Shapps proclaims that the Tory-led Government is protecting the homeless from council cuts.
Sure, he says, he won’t insist that councils match the Government’s resource allocation for the Supporting People housing programme, but match it they should.
‘If I thought [the new council funding settlement] would in any way increase homelessness and rough sleeping, I certainly would not support the moves we are making to ensure every taxpayer’s pound is spent more wisely‘, he says.
Presumably ensuring every taxpayer’s pound is spent more wisely is Tory-talk for Chancellor George Osborne’s slash and burn, as the Coalition works its way silently and inexorably towards de-governance.
Strict silo thinking is very evidently the Government’s preferred – no, politically essential – way of seeing the world.
Any other perceptual mode would incur the risk of joining up the dots, of acknowledging that inevitably deep and damaging cuts are underway, and that wherever or however they are applied, they are directly the result of Mr Osborne’s steely surgery.
If homeless people are protected, some other provision, perhaps early years or local parks, will have to suffer. Silos or no, something somewhere has to give when resources for services are slashed.
By steadfastly refusing to see the connectedness of public (and indeed private) services, the huge political advantage of ultimate denial of culpability is always there for Shapps, Osborne, Cameron and Clegg:
Not us folks, it’s those dodgy Councils who won’t accept proper responsibility for everything extra we’ve just landed on them. We’ve changed the rules, and that’s how it is.
OK, we also chopped the money whilst increasing the service provision load, but that’s their problem now, not ours….
So soon there will be merely a spectre where the Welfare State once proudly stood.

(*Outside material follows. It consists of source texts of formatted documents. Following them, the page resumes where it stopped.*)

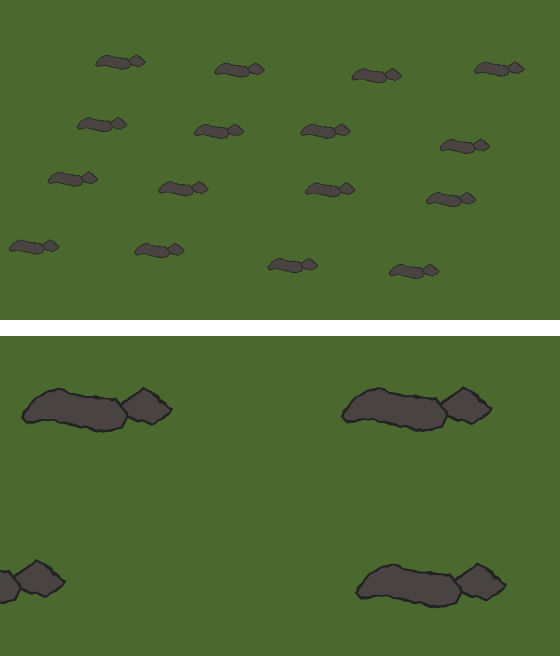
Top, the full canvas; bottom, a detail of the centre.
Reproduce this pattern procedurally as a WebGL 2 fragment shader.

```glsl
#version 300 es
precision highp float;
// Dark two-part stones with thin outlines, scattered on a flat green lawn.

uniform vec2 u_resolution;
out vec4 fragColor;

const vec3 GRASS = vec3(0.294, 0.412, 0.180);
const vec3 STONE = vec3(0.285, 0.268, 0.260);
const vec3 OUTLINE = vec3(0.135, 0.130, 0.140);

// Layout, in canvas heights: a skewed lattice with jitter
const int COLUMNS = 4;
const int ROWS = 4;
const vec2 FIRST_STONE = vec2(0.365, 0.825);
const vec2 COLUMN_STEP = vec2(0.377, -0.020);
const vec2 ROW_STEP = vec2(-0.064, -0.196);
const vec2 JITTER = vec2(0.068, 0.030);

// Stone shape, in stone units
const float UNITS_PER_HEIGHT = 657.0;
const vec2 HALF_BOX = vec2(58.0, 21.0);
const float LINE_HALF_WIDTH = 0.85;
const float ROUGHNESS = 1.8;
const float ROUGH_FREQUENCY = 0.28;
const int BODY_POINTS = 14;
const int HEAD_POINTS = 9;
const vec2 CORNERS[BODY_POINTS + HEAD_POINTS] = vec2[](
    // long body
    vec2(-51, -4), vec2(-43, 8), vec2(-35, 13), vec2(-26, 15), vec2(-14, 11),
    vec2(0, 9), vec2(14, 8), vec2(17, 4), vec2(22, -4), vec2(18, -11),
    vec2(5, -14), vec2(-16, -9), vec2(-30, -6), vec2(-47, -8),
    // small head, sharing one edge with the body
    vec2(17, 4), vec2(25, 11), vec2(33, 15), vec2(40, 12), vec2(45, 6),
    vec2(52, 2), vec2(47, -5), vec2(38, -9), vec2(22, -4));

float hash(vec2 p) {
    return fract(sin(dot(p, vec2(127.1, 311.7))) * 43758.5453);
}

float valueNoise(vec2 p) {
    vec2 cell = floor(p);
    vec2 f = fract(p);
    f = f * f * (3.0 - 2.0 * f);
    float low = mix(hash(cell), hash(cell + vec2(1, 0)), f.x);
    float high = mix(hash(cell + vec2(0, 1)), hash(cell + vec2(1, 1)), f.x);
    return mix(low, high, f.y);
}

// Signed distance to a polygon stored in CORNERS
float polygonDistance(vec2 p, int first, int count) {
    float nearest = 1e6;
    float side = 1.0;
    for (int i = 0; i < count; i++) {
        vec2 a = CORNERS[first + i];
        vec2 b = CORNERS[first + (i + 1) % count];
        vec2 edge = b - a;
        vec2 toP = p - a;
        vec2 gap = toP - edge * clamp(dot(toP, edge) / dot(edge, edge), 0.0, 1.0);
        nearest = min(nearest, dot(gap, gap));
        bool crosses = (a.y > p.y) != (b.y > p.y);
        if (crosses && toP.x < edge.x * toP.y / edge.y) side = -side;
    }
    return side * sqrt(nearest);
}

float coverage(float d, float pixel) {
    return clamp(0.5 - d / pixel, 0.0, 1.0);
}

vec3 paintStone(vec3 color, vec2 p, float pixel) {
    // Ragged edges
    vec2 q = p * ROUGH_FREQUENCY;
    p += ROUGHNESS * (vec2(valueNoise(q), valueNoise(q + 37.0)) - 0.5);

    float body = polygonDistance(p, 0, BODY_POINTS);
    float head = polygonDistance(p, BODY_POINTS, HEAD_POINTS);
    float line = min(abs(body), abs(head)) - LINE_HALF_WIDTH;
    color = mix(color, STONE, coverage(min(body, head), pixel));
    return mix(color, OUTLINE, coverage(line, pixel));
}

void main() {
    vec2 uv = gl_FragCoord.xy / u_resolution.y;
    float pixel = UNITS_PER_HEIGHT / u_resolution.y;
    vec3 color = GRASS;

    for (int row = 0; row < ROWS; row++) {
        for (int column = 0; column < COLUMNS; column++) {
            vec2 id = vec2(column, row);
            vec2 offset = 2.0 * vec2(hash(id + 3.7), hash(id + 19.3)) - 1.0;
            vec2 center = FIRST_STONE + id.x * COLUMN_STEP + id.y * ROW_STEP + JITTER * offset;
            vec2 p = (uv - center) * UNITS_PER_HEIGHT;
            if (all(lessThan(abs(p), HALF_BOX))) color = paintStone(color, p, pixel);
        }
    }
    fragColor = vec4(color, 1.0);
}
```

But it won’t be the Tories’ fault. Oh no, it’s the fault of local councils, who somehow at a stroke can’t make less money go many more ways at once.
Pretty nifty Tory positioning, or what?